Scientists from Alabama's Dauphin Island Sea Lab this month determined oil from the Gulf disaster worked its way up the food chain. In a report ("Oil carbon entered the coastal planktonic food web during the Deepwater Horizon oil spill") published in Environmental Research Letters, lead author Monty Graham shows that microscopic bacteria consumed oil, and an oil-specific carbon "signature" entered the plankton food web via bacteria-eating microorganisms. The findings occurred as late as August, after oil cleanup responders scaled back skimming operations.

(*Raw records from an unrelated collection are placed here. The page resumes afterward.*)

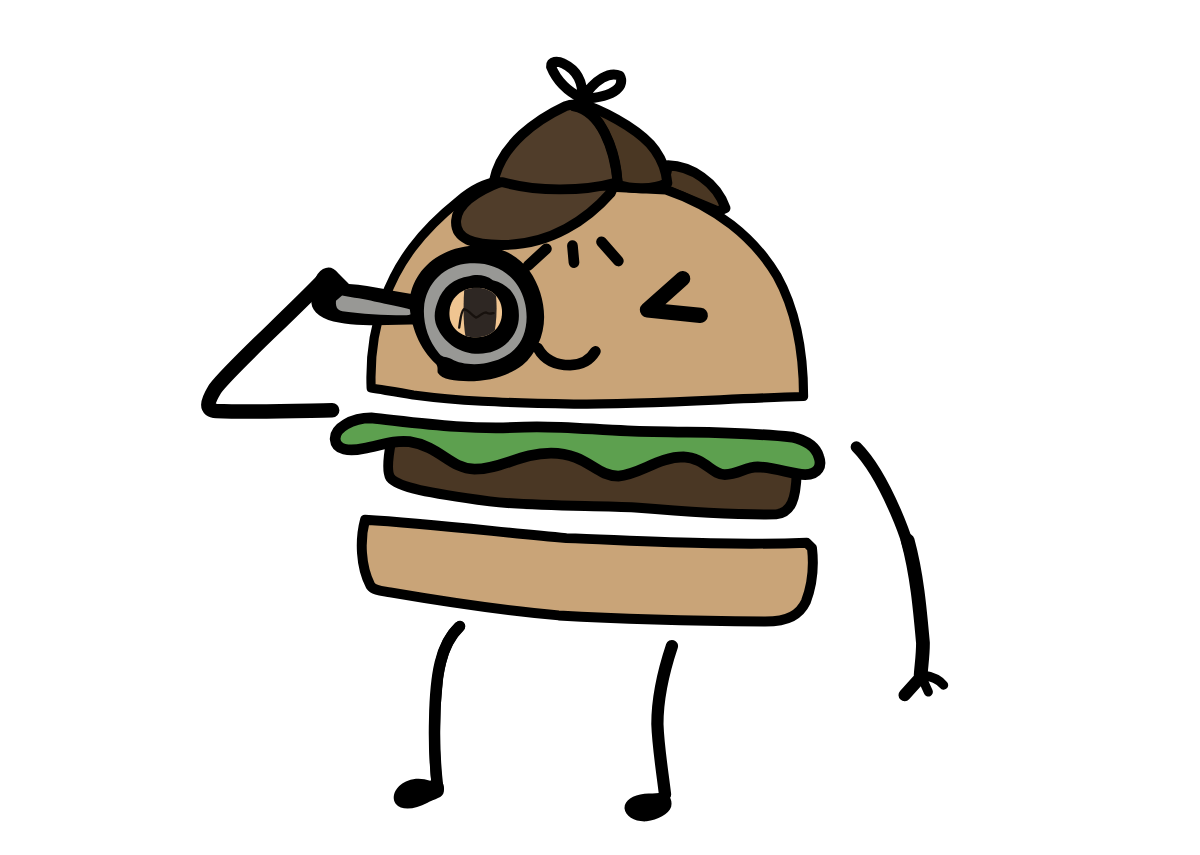
<!DOCTYPE html>
<html lang="en">
<head>
<meta charset="utf-8">
<title>Detective Burger</title>
<style>
:root {
  --paper: #ffffff;
  --ink: #000000;
  --bun: #c9a478;
  --patty: #4a3724;
  --hat: #503d2a;
  --hat-shade: #4a3723;
  --lettuce: #5da04f;
  --metal: #989895;
  --eye: #f0c591;
  --pupil: #2e2723;
}
html, body { margin: 0; background: var(--paper); }
body { width: 1200px; height: 855px; overflow: hidden; }
.burger { display: block; width: 1200px; height: 855px; }
.outline { stroke: var(--ink); stroke-width: 13; stroke-linecap: round; stroke-linejoin: round; }
.line { fill: none; stroke: var(--ink); stroke-linecap: round; stroke-linejoin: round; }
.limb { stroke-width: 18; }
.arm-raised { stroke-width: 20; }
.brow { stroke-width: 14; }
.smile { stroke-width: 14; }
.wink { stroke-width: 20; }
.bun { fill: var(--bun); }
.patty { fill: var(--patty); }
.lettuce { fill: var(--lettuce); stroke-width: 14; }
.hat { fill: var(--hat); }
.hat-shade { fill: var(--hat-shade); }
.ink { fill: var(--ink); }
.metal { fill: var(--metal); }
.eye { fill: var(--eye); }
.pupil { fill: var(--pupil); }
.glint { stroke-width: 3; stroke: #17110d; }
</style>
</head>
<body>
<svg class="burger" viewBox="0 0 1568 1117" preserveAspectRatio="none" role="img" aria-label="A winking hamburger in a detective cap looking through a magnifying glass">
  <defs>
    <clipPath id="lens"><path d="M587 409C588 389 603 376 623 376C643 376 656 390 656 408C656 428 642 440 622 441C602 441 587 428 587 409Z"/></clipPath>
  </defs>

  <g id="legs">
    <path class="line limb" style="stroke-width:14" d="M601 818C583 834 576 858 572 885C567 930 566 975 571 1027"/>
    <path class="line limb" style="stroke-width:15" d="M600 819C576 842 569 880 568 940C567 975 569 1005 572 1030"/>
    <path class="ink" d="M562 1020C574 1014 582 1022 580 1034C579 1043 568 1043 558 1049C543 1057 525 1060 517 1050C510 1039 519 1025 533 1020C543 1016 553 1017 562 1020Z"/>
    <path class="line limb" style="stroke-width:16" d="M878 844C866 880 859 915 859 946C860 975 865 1005 869 1038"/>
    <path class="ink" d="M861 1036C870 1033 880 1042 877 1054C874 1064 859 1071 845 1073C830 1074 817 1067 816 1056C816 1045 827 1039 842 1037C850 1036 856 1037 861 1036Z"/>
  </g>

  <g id="arm-lowered">
    <path class="line" style="stroke-width:15" d="M1119 584C1136 601 1153 629 1170 668C1183 698 1192 724 1197 762"/>
    <path class="line limb" d="M1186 706C1198 750 1202 795 1206 840C1206 856 1204 868 1203 882"/>
    <path class="line" style="stroke-width:16" d="M1202 886L1182 908"/>
    <path class="line" style="stroke-width:12" d="M1204 884L1213 904M1206 882C1220 884 1228 889 1233 895"/>
  </g>

  <g id="bottom-bun">
    <path class="bun outline" d="M477 679C470 705 471 740 484 765C489 772 499 772 510 774C580 786 650 797 730 804C820 809 900 811 1000 812C1030 812 1045 803 1053 786C1061 765 1064 742 1061 716L1054 709C950 713 850 707 740 703C650 695 560 684 477 679Z"/>
  </g>

  <g id="filling">
    <path class="patty outline" d="M511 577C507 598 505 616 510 624C520 637 560 644 640 655C700 662 780 660 830 663C890 668 960 673 1014 672C1034 670 1040 652 1041 618L900 580L700 575Z"/>
    <path class="lettuce outline" d="M485 546C460 546 437 559 438 574C439 588 456 590 475 586C500 581 515 575 535 577C575 583 588 612 620 613C655 613 680 592 720 592C767 592 778 622 808 622C836 620 860 597 893 597C921 598 930 620 947 620C965 620 974 610 990 610C1015 611 1035 620 1052 620C1070 620 1074 608 1070 597C1065 580 1048 574 1035 571C960 563 900 566 820 563C760 560 720 556 685 558C610 562 550 553 485 546Z"/>
  </g>

  <g id="top-bun">
    <path class="hat-shade outline" d="M873 216C902 217 936 237 948 272L938 276L866 246Z"/>
    <path class="bun outline" style="stroke-width:12" d="M485 507C483 460 490 425 502 392C520 342 550 302 600 262C618 247 634 239 650 237L870 248C935 270 985 310 1015 360C1040 405 1050 460 1050 518C950 521 850 528 750 528C650 526 600 524 540 516C520 512 503 510 485 507Z"/>
  </g>

  <g id="detective-cap">
    <path class="hat-shade outline" d="M765 137C803 151 841 175 856 196C868 213 871 228 872 239C853 248 827 248 806 241Z"/>
    <path class="hat outline" d="M656 237C630 247 598 263 596 288C594 313 620 320 655 320C720 321 769 285 798 252L802 243Z"/>
    <path class="hat outline" d="M645 238C654 188 704 155 738 139C749 135 760 136 767 142C793 166 805 204 807 238C760 251 700 250 657 238Z"/>
    <path class="line outline" d="M750 139C786 146 803 195 807 238"/>
    <path class="line" style="stroke-width:13" d="M761 129C737 117 726 102 720 87C719 80 728 79 736 83C753 91 762 106 761 129C778 103 797 93 810 99C816 110 808 127 761 129Z"/>
  </g>

  <g id="face">
    <path class="line brow" d="M690 347L714 325M748 321L750 343M786 316L808 341"/>
    <path class="line smile" d="M703 455C712 471 728 477 745 477C761 477 772 469 778 459"/>
    <path class="line wink" d="M892 364L846 405L915 412"/>
  </g>

  <g id="arm-raised">
    <path class="line" style="stroke-width:19" d="M434 536C385 537 330 539 283 537C268 536 270 526 281 508C300 482 375 415 425 363"/>
    <path class="ink" d="M415 358C424 347 434 347 442 357L456 371C489 373 515 382 548 385L552 424C505 424 460 428 429 418C410 411 404 399 408 387C409 378 409 367 415 358Z"/>
    <path class="metal" d="M439 393L447 386C461 389 477 390 489 394C508 398 525 401 538 405C542 409 537 412 528 412C501 412 471 410 450 407C443 406 438 404 439 393Z"/>
  </g>

  <g id="magnifying-glass">
    <path class="ink" d="M619 321C651 320 676 332 692 354C704 371 711 393 711 414C711 439 700 462 683 477C664 491 640 498 612 498C595 498 577 496 572 487C571 483 573 481 570 476C548 456 536 425 535 396C537 354 574 323 619 321Z"/>
    <path class="metal" d="M614 344C640 342 664 353 677 374C687 390 690 410 687 427C682 456 661 470 632 475C615 477 600 475 590 469C584 465 579 468 574 462C559 445 553 422 554 403C556 370 581 346 614 344Z"/>
    <path class="ink" d="M613 361C622 358 635 359 644 366C666 371 678 389 678 411C679 436 661 456 637 461C609 467 583 451 573 431C566 419 567 407 572 394C578 376 594 363 613 361Z"/>
    <g clip-path="url(#lens)">
      <rect class="eye" x="580" y="370" width="82" height="76"/>
      <path class="pupil" d="M607 372H646C651 398 649 424 644 444H609C605 424 605 398 607 372Z"/>
      <path class="line glint" d="M600 428C602 416 602 408 606 404C612 405 616 411 622 415C628 413 630 408 635 408C638 411 641 410 645 409"/>
    </g>
  </g>
</svg>
</body>
</html>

The study and research program was funded by the National Science Foundation, the Marine Resources Division of the Alabama Department of Conservation and Natural Resources, and BP's Gulf of Mexico Research Initiative, which provided $500 million to research programs to determine the effects of the disaster. In a statement releasing the report, Graham said researchers never doubted oil would assimilate in the food web, but what they don't know are the effects.
"We showed with little doubt that oil consumed by marine bacteria did reach the larger zooplankton that form the base of the food chain," he said. "These zooplankton are an incredibly important food source for many species of fish, jellyfish and whales."
The researchers are using the results of the report to begin tracking how and at what speed the oil carbon moves from organism to organism. The National Oceanic and Atmospheric Administration (NOAA), the Food and Drug Administration and Department of Health and Hospitals are determining the toxicity of seafood in a separate investigation from the Alabama study.
Meanwhile, NOAA announced its 11th reopening of federal waters last week, adding an additional 8,403 miles of Gulf waters open to commercial and recreational fishing. — Alex Woodward